Fredrik Ahlin was the man to say such words. But here’s a secret: I agree with him. I’ve never been to Ouninpohja but as an onboard aficionado I’ve seen just about any car driving through the infamous road, but this weekend’s The Glens stage was, and is, something else.
The look of the drivers said it all. Craig Breen was almost speechless at the end of it and had to have a laugh as his time went on the board. He was quickest and declared it the best piece of Tarmac stage in the world. No disagreement here.
Never have I seen a stage have such an affect on drivers at a stage end. After 19 miles, first on the road Kajetan Kajetanowicz was bright red and his eyes were bulging at the test. “For sure, this is the most difficult stage in my life,” he babbled.
Credit is due to the organisers for gambling on including a stage of 19 plus miles. All it would have taken is a car blocking the stage and that would have been that, a large chunk of mileage gone. But the gamble paid off and those who were there will never forget the damp and twisty wind through Torr Head and down under the viaduct and through some of Northern Ireland’s best rally roads.
Credit also must go to the organisers for the inclusion of the live streaming.
When the idea was rumoured for the British championship it was met with a hefty dose of stigma, but the live coverage of the Circuit of Ireland seemed to garner universal praise, both on social media and in the service park.
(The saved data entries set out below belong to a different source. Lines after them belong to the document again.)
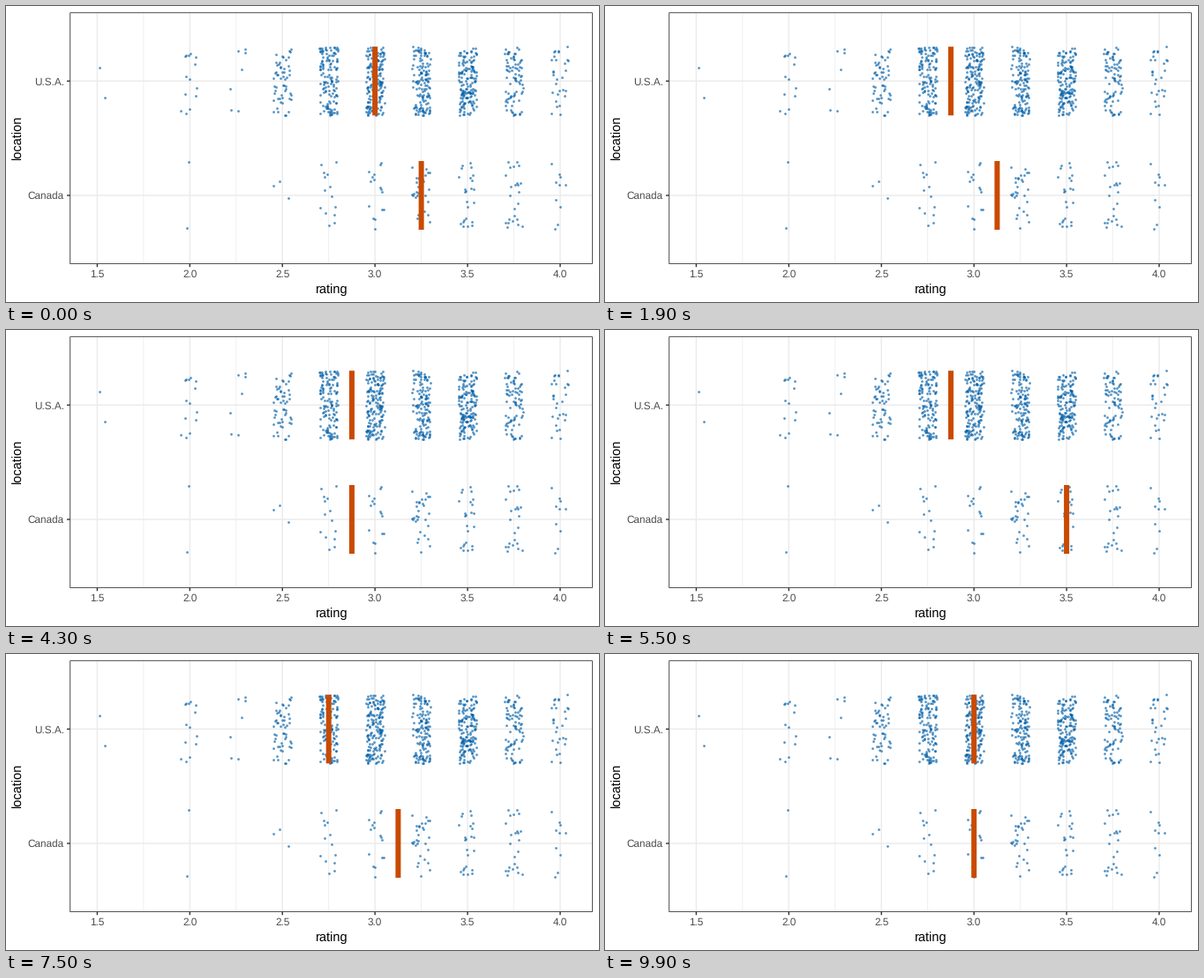
These frames come from a looping animation (672 px wide and 336 px high, 10000 ms). A matplotlib script:

```python
import numpy as np
import matplotlib.pyplot as plt
from matplotlib.animation import FuncAnimation

W, H, DPI = 672, 336, 100
PX = 72 / DPI  # points per pixel
LEFT, TOP, RIGHT, BOTTOM = 72.7, 7.7, 664.4, 292.6
ROW = {"U.S.A.": 85.2, "Canada": 215}
HALF = 39  # half height of a bar and of the jitter band
BLUE, ORANGE, GRID, DARK, GREY = "#005FA8", "#C94A00", "#EBEBEB", "#333333", "#4D4D4D"
STEPS = 4  # three still frames and one halfway frame per draw

plt.rcParams.update({"font.family": "Liberation Sans", "path.snap": False,
                     "text.hinting": "none"})

# One drawn rating per location (U.S.A., Canada); each holds, then slides on.
DRAWS = np.array([
    (3, 3.25), (2.5, 3.75), (3, 3.5), (3.25, 4), (3, 3.25),
    (2.75, 3), (3, 3.25), (3.75, 3), (2.75, 3.25), (3, 3.5),
    (2.75, 2.5), (3, 3.25), (3, 3.25), (3.25, 3.25), (2.5, 3.75),
    (3.25, 2.75), (3, 4), (3.5, 3.5), (3, 3.25), (2.5, 3),
    (3.5, 4), (3, 3.25), (3, 3.25), (2, 3.5), (3, 2.75),
])

# Points per quarter step of rating, from 1.5 to 4.
RATINGS = np.arange(1.5, 4.1, 0.25)
COUNTS = {
    "U.S.A.": [2, 0, 14, 7, 55, 130, 165, 135, 155, 80, 29],
    "Canada": [0, 0, 2, 0, 3, 14, 16, 30, 24, 24, 10],
}


def px(rating):
    return 103.4 + (rating - 1.5) * 209.84


def jittered(name, rng):
    rating = np.repeat(RATINGS, COUNTS[name])
    x = px(rating + rng.uniform(-0.05, 0.05, rating.size))
    y = ROW[name] + rng.uniform(-HALF, HALF, rating.size)
    return x, y


fig = plt.figure(figsize=(W / DPI, H / DPI), dpi=DPI, facecolor="white")
ax = fig.add_axes([0, 0, 1, 1])
ax.set(xlim=(0, W), ylim=(H, 0))
ax.axis("off")


def line(x, y, color, width, z):
    return ax.plot(x, y, color=color, lw=width * PX, zorder=z,
                   solid_capstyle="butt")[0]


def label(x, y, text, size, color, ha="center", rotation=0):
    ax.text(x, y, text, fontsize=size * PX, color=color, ha=ha, va="baseline",
            rotation=rotation, rotation_mode="anchor")


for x, rating in zip(px(RATINGS), RATINGS):
    major = rating % 0.5 == 0
    line([x, x], [TOP, BOTTOM], GRID, 1.42 if major else 0.71, 1)
    if major:
        line([x, x], [BOTTOM, BOTTOM + 3.67], DARK, 1.42, 4)
        label(x, 308, f"{rating:.1f}", 11.73, GREY)

rng = np.random.default_rng(7)
bars = []
for name, y in ROW.items():
    line([LEFT, RIGHT], [y, y], GRID, 1.42, 1)
    line([LEFT - 3.67, LEFT], [y, y], DARK, 1.42, 4)
    label(66, y + 4.2, name, 11.73, GREY, ha="right")
    ax.scatter(*jittered(name, rng), s=(2.75 * PX) ** 2, color=BLUE, alpha=0.68,
               linewidths=0, zorder=2, snap=False)
    bars.append(line([0, 0], [y - HALF, y + HALF], ORANGE, 6, 3))

label((LEFT + RIGHT) / 2, 326, "rating", 14.67, "black")
label(18, (TOP + BOTTOM) / 2, "location", 14.67, "black", rotation=90)
ax.add_patch(plt.Rectangle((LEFT, TOP), RIGHT - LEFT, BOTTOM - TOP, fill=False,
                           ec=DARK, lw=0.85 * PX, zorder=4, snap=False))


def update(i):
    k, step = divmod(i, STEPS)
    t = max(0, step - 2) / 2
    ratings = (1 - t) * DRAWS[k] + t * DRAWS[(k + 1) % len(DRAWS)]
    for bar, rating in zip(bars, ratings):
        bar.set_xdata([px(rating)] * 2)
    return bars


anim = FuncAnimation(fig, update, frames=STEPS * len(DRAWS), interval=100,
                     repeat=True, repeat_delay=0)
plt.show()
```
Led by WRC commentating legend Jon Desborough, 2003 PWRC champion co-driver Trevor Agnew and with the assistance of WRC radio’s Lisa O’sullivan and WRC co-driver Seb Marshall, the coverage provided unique depth into an event the likes haven’t been seen on a rally in the UK before outside of Wales Rally GB.
And the live stream meant the team could broadcast through the day via the studio even if the stage end or pictures from the stage weren’t live.
The use of drones was particularly impressive; unlike static cameras, they could follow cars making their way up to junctions or certain areas and then be guided back for the next car.
Drones are an untapped resource and, with the obvious problems thrown up in terms of capturing a rally car for as long as possible on camera, they could well be revolutionary.
Much has been made of where Rally TV is heading, but if championships or individual rallies can put together coverage of the Circuit of Ireland’s quality and if it can be made cost effective, then this could be the future. ● A big thank you to prominent former competitor Robert Copeland who ferried me around in a Torquetronix 400bhp Volkswagen Golf R on Friday. Getting to the stages was almost as fun as watching them, with some fantastic stories to boot.